Jeter makes some cash and further promotes the extremely valuable Brand of Jeter.

Gatorade sells more sugar water to idiots who also think that pro athletes eat anti-nutritional garbage at Subway.

I don't really have a historical scorecard of Chris Carlin's editorial comments.

I have a hunch that Carlin is the fraud here.

I have a hunch that, while Carlin is mocking NY fans and media for worshipping at the altar of Jeter, Carlin spends a lot of time masturbating to a David Wright poster while eating a couple of boxes of ring dings.

Some perspective as Tanaka starts a game for the first time since July 8th.

Tanaka leads the Yankees in wins.

Saturday, September 20, 2014

In corporate speak, it's known as "optics."

Though optics has a very specific meaning -- it's the study of light -- the word is now widely used to mean, simply, how something appears.

If you fall for a PR attempt at good optics, you are an infantile fool.

Mike Lupica, unsurprisingly, in an infantile fool:

"When Major League Baseball’s Bud Selig and Rob Manfred wanted to suspend a dozen guys last year, and drop a richly deserved hammer on a drug cheat like Alex Rodriguez, they didn’t talk about a conduct committee or wait around for law enforcement to throw the first punch against Anthony Bosch, drug pusher to the stars. They went right after Bosch with a lawsuit for interference and you know what happened in that moment? They became real enforcers, not people simply posing that way."

Wow. "Real enforcers."

 It's incomprehensible to me that Selig's PR play worked so well.

We got ARod. Steroid era over.

By the way, here's a short list, Mr. Enforcer ... and this does not go back to the good ol' days.

The current AL MVP is a drunk driver.

Who knows how many cheaters helped Baltimore win the AL East and Buck Showalter win Manager of the Year? It's a number somewhere between 1 and 50. We know for sure it isn't 0.

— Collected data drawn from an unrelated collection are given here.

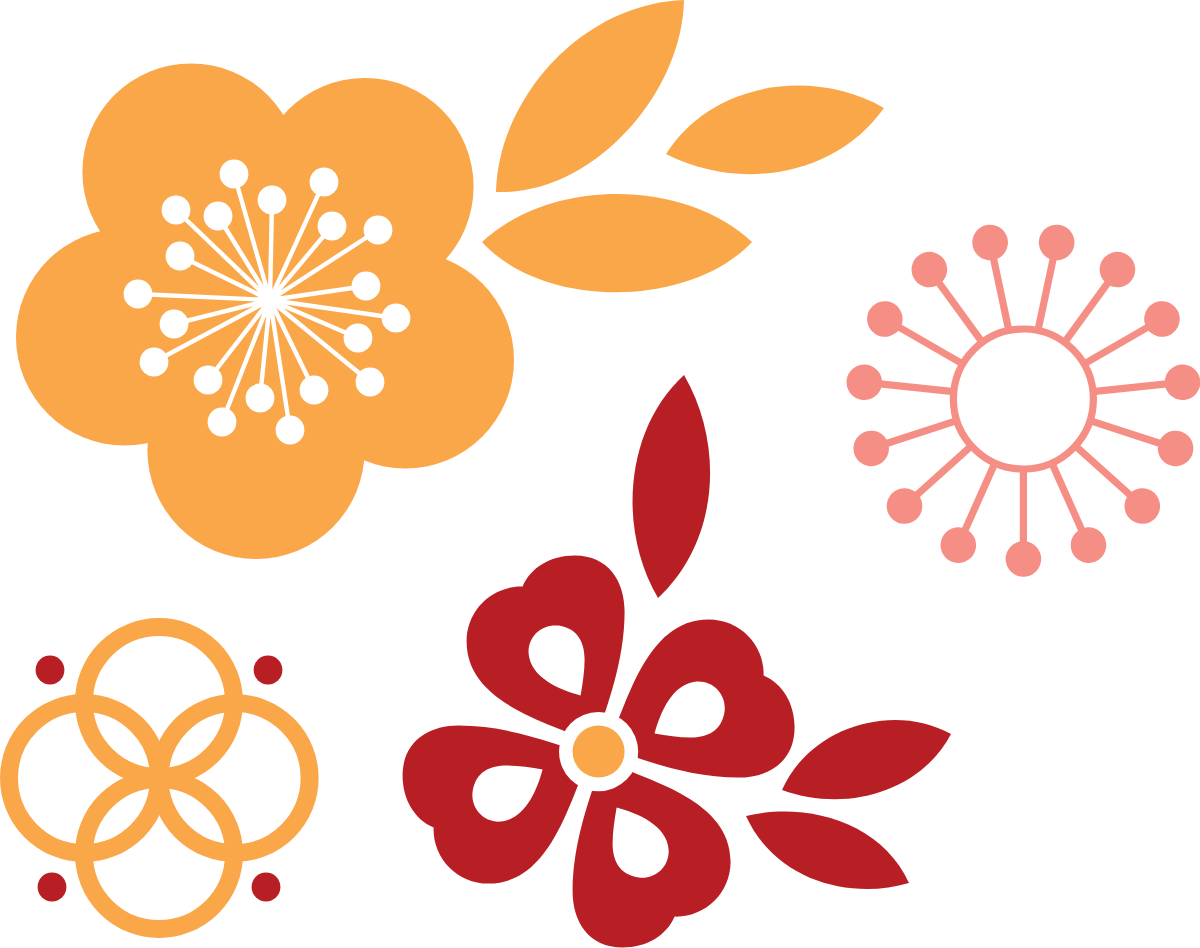
<!DOCTYPE html>
<html lang="en">
<head>
<meta charset="utf-8">
<title>Floral ornaments</title>
<style>
:root { --orange: #faa74a; --red: #b81f25; --pink: #f58f86; --paper: #ffffff; }
html, body { margin: 0; padding: 0; background: var(--paper); overflow: hidden; }
.ornaments { display: block; width: 1200px; height: 948px; }
.orange { fill: var(--orange); }
.red { fill: var(--red); }
.paper { fill: var(--paper); }
.filaments { fill: none; stroke: var(--paper); stroke-width: 2.2; }
.burst-line { fill: none; stroke: var(--pink); stroke-width: 3.6; }
.burst-dot { fill: var(--pink); }
.knot { fill: none; stroke: var(--orange); stroke-width: 9; }
</style>
</head>
<body>
<svg class="ornaments" viewBox="0 0 600 474" role="img" aria-label="Stylised blossoms, leaves and circular ornaments in orange, red and pink">
  <defs>
    <circle id="anther" r="7.2"/>
    <g id="ray">
      <path class="burst-line" d="M0 35V78"/>
      <circle class="burst-dot" cy="80" r="8.900"/>
    </g>
    <path id="heart-petal" fill-rule="evenodd" d="M-2-4C-22-14-66-23-66-55C-66-71-53-83-38-82.500C-34-92-24-98-12-98C5-98 13-85 13-70C13-45 4-22-2-4ZM-9-28C-20-31-34-37-35-49C-35.500-58-28-64-20-63C-10-61.500-7-54-7-46C-7-40-8-34-9-28Z"/>
  </defs>

  <g id="plum-blossom">
    <g class="orange">
      <circle cx="95.500" cy="86" r="54.300"/>
      <circle cx="182.500" cy="93.300" r="54.300"/>
      <circle cx="202.700" cy="180" r="54.300"/>
      <circle cx="128" cy="225.200" r="54.300"/>
      <circle cx="62.300" cy="168.500" r="54.300"/>
      <path d="M95.500 86L142 57.500L182.500 93.300L202.700 180L128 225.200L62.300 168.500Z"/>
    </g>
    <path class="filaments" d="M135 150L117 87M135 150L162 91M135 150L88 105M135 150L109 108M135 150L136 100M135 150L166 113M135 150L189 115M135 150L90 128M135 150L183 143M135 150L198 159M135 150L69 147M135 150L87 162M135 150L77 181M135 150L104 190M135 150L130 199M135 150L111 211M135 150L145 215M135 150L157 195M135 150L185 191M135 150L179 169"/>
    <g class="paper">
      <use href="#anther" x="117" y="87"/><use href="#anther" x="162" y="91"/>
      <use href="#anther" x="88" y="105"/><use href="#anther" x="109" y="108"/>
      <use href="#anther" x="136" y="100"/><use href="#anther" x="166" y="113"/>
      <use href="#anther" x="189" y="115"/><use href="#anther" x="90" y="128"/>
      <use href="#anther" x="183" y="143"/><use href="#anther" x="198" y="159"/>
      <use href="#anther" x="69" y="147"/><use href="#anther" x="87" y="162"/>
      <use href="#anther" x="77" y="181"/><use href="#anther" x="104" y="190"/>
      <use href="#anther" x="130" y="199"/><use href="#anther" x="111" y="211"/>
      <use href="#anther" x="145" y="215"/><use href="#anther" x="157" y="195"/>
      <use href="#anther" x="185" y="191"/><use href="#anther" x="179" y="169"/>
    </g>
  </g>

  <g id="orange-leaves" class="orange">
    <path d="M248 96C249 50 290 2 342 0C341 48 295 98 248 96Z"/>
    <path d="M333 77C355 42 405 33 442 54C418 88 370 96 333 77Z"/>
    <path d="M241 121C275 89 342 89 376 121C345 154 272 155 241 121Z"/>
  </g>

  <g id="pink-burst" transform="translate(511.700 199.500)">
    <circle class="burst-line" r="35"/>
    <use href="#ray"/>
    <use href="#ray" transform="rotate(24)"/>
    <use href="#ray" transform="rotate(48)"/>
    <use href="#ray" transform="rotate(72)"/>
    <use href="#ray" transform="rotate(96)"/>
    <use href="#ray" transform="rotate(120)"/>
    <use href="#ray" transform="rotate(144)"/>
    <use href="#ray" transform="rotate(168)"/>
    <use href="#ray" transform="rotate(192)"/>
    <use href="#ray" transform="rotate(216)"/>
    <use href="#ray" transform="rotate(240)"/>
    <use href="#ray" transform="rotate(264)"/>
    <use href="#ray" transform="rotate(288)"/>
    <use href="#ray" transform="rotate(312)"/>
    <use href="#ray" transform="rotate(336)"/>
  </g>

  <g id="ring-knot">
    <g class="knot">
      <circle cx="79.500" cy="351" r="37.500"/>
      <circle cx="117.300" cy="389" r="37.500"/>
      <circle cx="79.500" cy="427" r="37.500"/>
      <circle cx="42" cy="389" r="37.500"/>
    </g>
    <g class="red">
      <use href="#anther" x="25" y="335"/>
      <use href="#anther" x="134" y="335"/>
      <use href="#anther" x="26" y="443.500"/>
      <use href="#anther" x="133" y="443.500"/>
    </g>
  </g>

  <g id="heart-blossom" transform="translate(299.300 375.800)">
    <g class="red">
      <use href="#heart-petal"/>
      <use href="#heart-petal" transform="rotate(90)"/>
      <use href="#heart-petal" transform="rotate(180)"/>
      <use href="#heart-petal" transform="rotate(270)"/>
    </g>
    <circle class="paper" r="19.800"/>
    <circle class="orange" r="13"/>
  </g>

  <g id="red-leaves" class="red">
    <path d="M342 187.500C362 222 360 270 329 299C309 265 312 215 342 187.500Z"/>
    <path d="M391 395C405 363 447 351 475.500 367C461 395 424 407 391 395Z"/>
    <path d="M373 408C402 401 440 410 454.500 441.500C426 450 388 441 373 408Z"/>
  </g>
</svg>
</body>
</html>
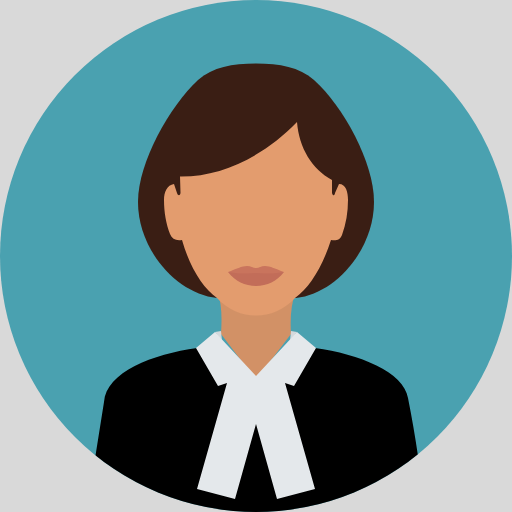
<!DOCTYPE html>
<html lang="en">
<head>
<meta charset="utf-8">
<title>Judge avatar</title>
<style>
:root {
  --page: #d9d9d9;
  --badge: #4aa1b0;
  --hair: #3a1e14;
  --skin: #e39c6e;
  --neck: #d29166;
  --lip-upper: #c9745d;
  --lip-lower: #c26d59;
  --robe: #000;
  --collar: #e4e8eb;
  --collar-shade: #d5d9dc;
}
html, body { margin: 0; height: 100%; overflow: hidden; background: var(--page); }
svg { display: block; width: 512px; height: 512px; }
.badge { fill: var(--badge); }
.hair { fill: var(--hair); }
.skin { fill: var(--skin); }
.neck { fill: var(--neck); }
.lip-upper { fill: var(--lip-upper); }
.lip-lower { fill: var(--lip-lower); }
.robe { fill: var(--robe); }
.collar { fill: var(--collar); }
.collar-shade { fill: var(--collar-shade); }
</style>
</head>
<body>
<svg viewBox="0 0 512 512" role="img" aria-label="Avatar of a woman in a black robe with white collar bands">
  <defs>
    <clipPath id="badge-clip"><circle cx="256" cy="256" r="256"/></clipPath>
  </defs>
  <circle class="badge" cx="256" cy="256" r="256"/>
  <g clip-path="url(#badge-clip)">
    <path class="hair" d="M256 63.500C280 63.500 299 67 314 80C343 106 374 162 374 202C374 250 335 294 296 298H217C177 294 138 250 138 202C138 162 170 106 198 80C213 67 232 63.500 256 63.500Z"/>
    <path class="robe" d="M90 490L104 402C106 372 153 354 197 348L256 372L315 348C359 354 404 372 408 398C412 418 415 436 418 456L424 512H90Z"/>
    <path class="neck" d="M217 290C222 304 222 318 221 334L256 380L291 334C290 318 291 304 296 290Z"/>
    <g id="face">
      <path class="skin" d="M180 176.500C222 177 264 156 297 122C299 148 312 169 332 180V193C333 197 335 195 335 193L339 184C346 184 348 192 348 200C348 212 346 224 342 235C340 240 336 241 331 240C322 268 309 288 295 298C284 310 270 315.500 256 315.500C242 315.500 228 310 217 298C203 288 190 268 182 240C176 241 172 239 170 234C166 224 164 212 164 200C164 192 167 185 174 184L177 193C178 196 180 196 180.500 193Z"/>
      <path class="lip-lower" d="M228 272H284C277 281 267 286 256 286C245 286 235 281 228 272Z"/>
      <path class="lip-upper" d="M228 272C236 269 242 266 247 266C251 266 253 268 256 268C259 268 261 266 265 266C270 266 276 269 284 272C274 274 266 273 256 273C246 273 238 274 228 272Z"/>
    </g>
    <g id="collar-bands">
      <polygon class="collar-shade" points="215,332 221,331 222,341"/>
      <polygon class="collar-shade" points="297,332 291,331 290,341"/>
      <polygon class="collar" points="215,332 256,376 297,332 316,348 294,386 285,383 315,489 277,499 256,424 235,499 197,489 227,383 218,386 196,348"/>
    </g>
  </g>
</svg>
</body>
</html>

Selig is hardly an enforcer. Selig is a corporate poser and Lupica is his water boy.